EDUCATION: As a regent at the University of Washington, I’ve seen the university do some amazing things in a difficult environment. It has prioritized cuts in administration first and has worked hard to make sure that access is high regardless of socioeconomic background. Twenty-five percent of our students pay no tuition. The state wants us to create more graduates in high-demand fields like engineering and computer science, but that’s hard when the budget keeps getting cut. One possibility is to charge higher tuition in fields like engineering where you have high potential for earnings and it costs more to educate you.

ENVIRONMENT: Last year, we made $4.2 million in direct donations to nonprofits. We’ve facilitated over 3 million hours of volunteer work on public lands. And that’s not just picking up garbage. That’s swinging a Pulaski and an ax and building trails.

Community Impact Awards to Honor Harriet Bullitt

Community Impact Awards to Honor Harriet Bullitt

Celebrating a lifetime of giving back to the arts and the environment.

Philanthropist Harriet Bullitt will receive the Lifetime Achievement honor at this year's Community Impact Awards presented by Seattle Business magazine on October 26 at the Museum of History & Industry. 

A longtime supporter of the arts and environmental conservation in the Pacific Northwest, Bullitt has created a legacy of achievements throughout the state of Washington.
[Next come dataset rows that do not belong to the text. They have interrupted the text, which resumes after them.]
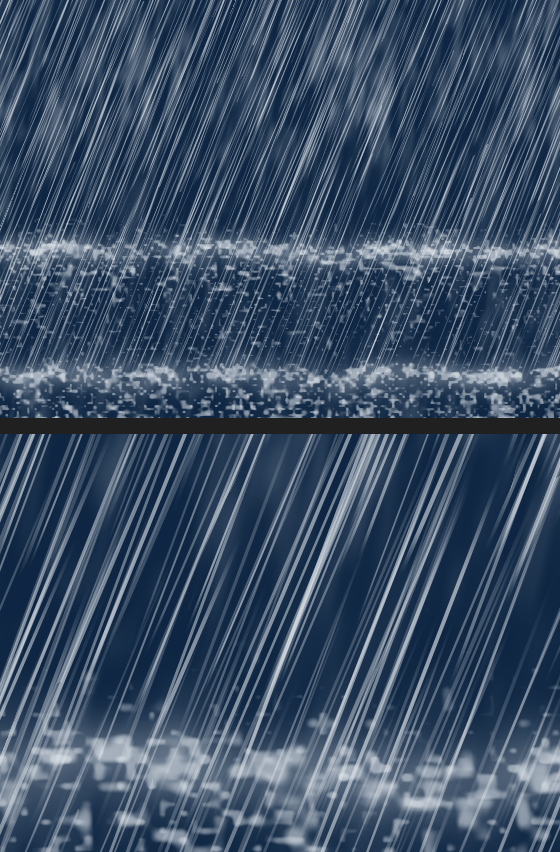
Top, the full canvas; bottom, a detail of the centre.
Reproduce this texture procedurally as a Shadertoy shader.

```glsl
// Slanted rain over two bands of splashing water, in navy-to-white duotone.
// Rain is layered sheared columns of tapered streaks; spray is value noise
// thresholded by a coverage that depends on height.

float hash(vec2 p) {
    p = fract(p * vec2(0.1031, 0.1137));
    p += dot(p, p.yx + 33.33);
    return fract((p.x + p.y) * p.x * 17.31 + p.y * 91.7);
}

float noise(vec2 p) {
    vec2 i = floor(p), f = fract(p);
    f = f * f * (3.0 - 2.0 * f);
    return mix(mix(hash(i), hash(i + vec2(1, 0)), f.x),
               mix(hash(i + vec2(0, 1)), hash(i + vec2(1, 1)), f.x), f.y);
}

// Bright flecks; cover 0..1 sets how many noise peaks show
float flecks(vec2 p, float cover) {
    return smoothstep(1.0 - cover, 1.4 - cover, noise(p));
}

float bell(float x, float width) {
    return exp(-x * x / (width * width));
}

// One layer of thin slanted streaks with soft ends
float rainLayer(vec2 p, float layer, float pixel) {
    float slope = 0.40 + 0.03 * sin(layer * 2.4);
    float columnWidth = 0.022;
    float s = p.x - slope * p.y + 3.0 + layer * 0.137;
    float column = floor(s / columnWidth);
    vec2 seed = vec2(column + 7.0, layer * 13.0 + 5.0);

    float along = p.y / mix(0.32, 0.65, hash(seed)) + 9.0 * hash(seed + 31.0);
    vec2 drop = seed + vec2(0.0, 57.0 * floor(along));
    float f = fract(along);

    float center = mix(0.12, 0.88, hash(drop + 3.0));
    float dist = abs(s / columnWidth - column - center) * columnWidth;
    float halfWidth = mix(0.0007, 0.0019, hash(drop + 11.0));
    float line = clamp((halfWidth - dist) / pixel + 0.5, 0.0, 1.0);

    float tail = mix(0.55, 0.98, hash(drop + 19.0));
    float taper = smoothstep(0.0, 0.12, f) * smoothstep(tail, tail - 0.3, f);
    float bunching = noise(vec2(s * 9.0, layer * 0.3 + p.y * 2.0));
    float alive = step(hash(drop + 23.0), 0.4 + 0.6 * bunching);
    float glow = mix(0.2, 0.62, pow(hash(drop + 41.0), 1.4));
    return line * taper * alive * glow;
}

float rain(vec2 p, float pixel) {
    float light = 0.0;
    for (int i = 0; i < 8; i++) {
        float streak = rainLayer(p, float(i), pixel);
        // Only some layers fall in front of the far band
        if (i > 4) streak *= smoothstep(0.34, 0.44, p.y);
        light = 1.0 - (1.0 - light) * (1.0 - streak);
    }
    return light * smoothstep(0.08, 0.15, p.y);
}

// Dim blurred rain far away, smeared along the fall
float farRain(vec2 p) {
    vec2 q = vec2(p.x - 0.2 * p.y, p.y);
    float veil = 0.6 * noise(q * vec2(34.0, 8.0)) + 0.4 * noise(q * vec2(80.0, 22.0) + 17.0);
    float patches = noise(q * vec2(5.0, 4.0) + 40.0);
    float height = mix(0.35, 1.0, smoothstep(0.4, 0.9, p.y));
    return 0.03 + 0.34 * height * smoothstep(0.3, 0.95, veil) * (0.4 + patches);
}

float spray(vec2 p) {
    // Ragged heights of the two splash lines
    float wobble = 0.022 * (noise(vec2(p.x * 24.0, 3.0)) - 0.5);
    float farBand = bell(p.y - 0.397 - wobble, 0.033);
    float nearBand = bell(p.y - 0.098 - wobble, 0.036);
    float band = max(farBand, nearBand);

    // Loose drops between the bands, dense speckle at the bottom
    float between = smoothstep(0.10, 0.16, p.y) * smoothstep(0.40, 0.36, p.y);
    float below = smoothstep(0.10, 0.06, p.y);
    float above = smoothstep(0.39, 0.42, p.y) * smoothstep(0.53, 0.42, p.y);
    float loose = between * mix(0.27, 0.42, smoothstep(0.22, 0.37, p.y))
                + below * 0.46 + above * 0.30;

    float clump = noise(p * vec2(17.0, 21.0) + 60.0);
    float cover = max(0.62 * band, loose) + 0.14 * (clump - 0.5);
    float coarse = flecks(p * vec2(66.0, 78.0) + 11.0, cover);
    float fine = flecks(p * vec2(118.0, 140.0) + 83.0, cover);
    float mist = band * (0.12 + 0.28 * clump);
    return 1.0 - (1.0 - 0.55 * coarse) * (1.0 - 0.5 * fine) * (1.0 - mist);
}

void mainImage(out vec4 fragColor, in vec2 fragCoord) {
    vec2 p = fragCoord / iResolution.y;
    float pixel = 1.0 / iResolution.y;

    float dark = (1.0 - farRain(p)) * (1.0 - spray(p)) * (1.0 - rain(p, pixel));
    float tone = 1.0 - dark;

    vec3 navy = vec3(0.03, 0.125, 0.24);
    vec3 foam = vec3(0.91, 0.93, 0.95);
    fragColor = vec4(mix(navy, foam, tone), 1.0);
}
```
In 1989, she and her sister, the late Priscilla “Patsy” Bullitt Collins, inherited ownership of King Broadcasting Company, which their mother Dorothy Bullitt had founded in the 1940s. Harriet founded Pacific Search magazine in 1966; it later became Pacific Northwest magazine and was folded into Seattle magazine in 1994. Her family foundation’s Bullitt Center in Seattle is designed to be the “greenest” building in the world. The Snowy Owl Theater, a performance center near Leavenworth, is the centerpiece of the Sleeping Lady Mountain Resort, a retreat created by Bullitt in 1995 from an old Catholic Youth Organization summer camp.

Bullitt also founded the Icicle Fund, a charitable foundation supporting the arts and environmental protection in the upper Wenatchee Valley. And she has served on many boards, including those of the Pacific Science Center, The Nature Conservancy, Reed College and the National Audubon Society. She is vice chair of the Bullitt Foundation board of trustees.

She will join 19 other organizations and individuals being honored for the measurable impacts they have on their communities. This year's Community Impact Awards finalists are Amazon.com, Bellevue College/Year Up, Columbia Bank, Evrnu, FareStart, Glassybaby, Itek Energy, Kinzer Partners, McKinstry, Millionair Club, Optimum Energy, Rice Fergus Miller, Savers/Vallue Village, Skanska USA, Sleep Train, Sleeping Lady Mountain Resort, Theo Chocolate, Tree Top Inc. and Wellspring Family Services.

Tickets are on sale for the Community Impact Awards Gala at MOHAI. For more information, contact Miranda Scheitzach at miranda.scheitzach@tigeroak.com.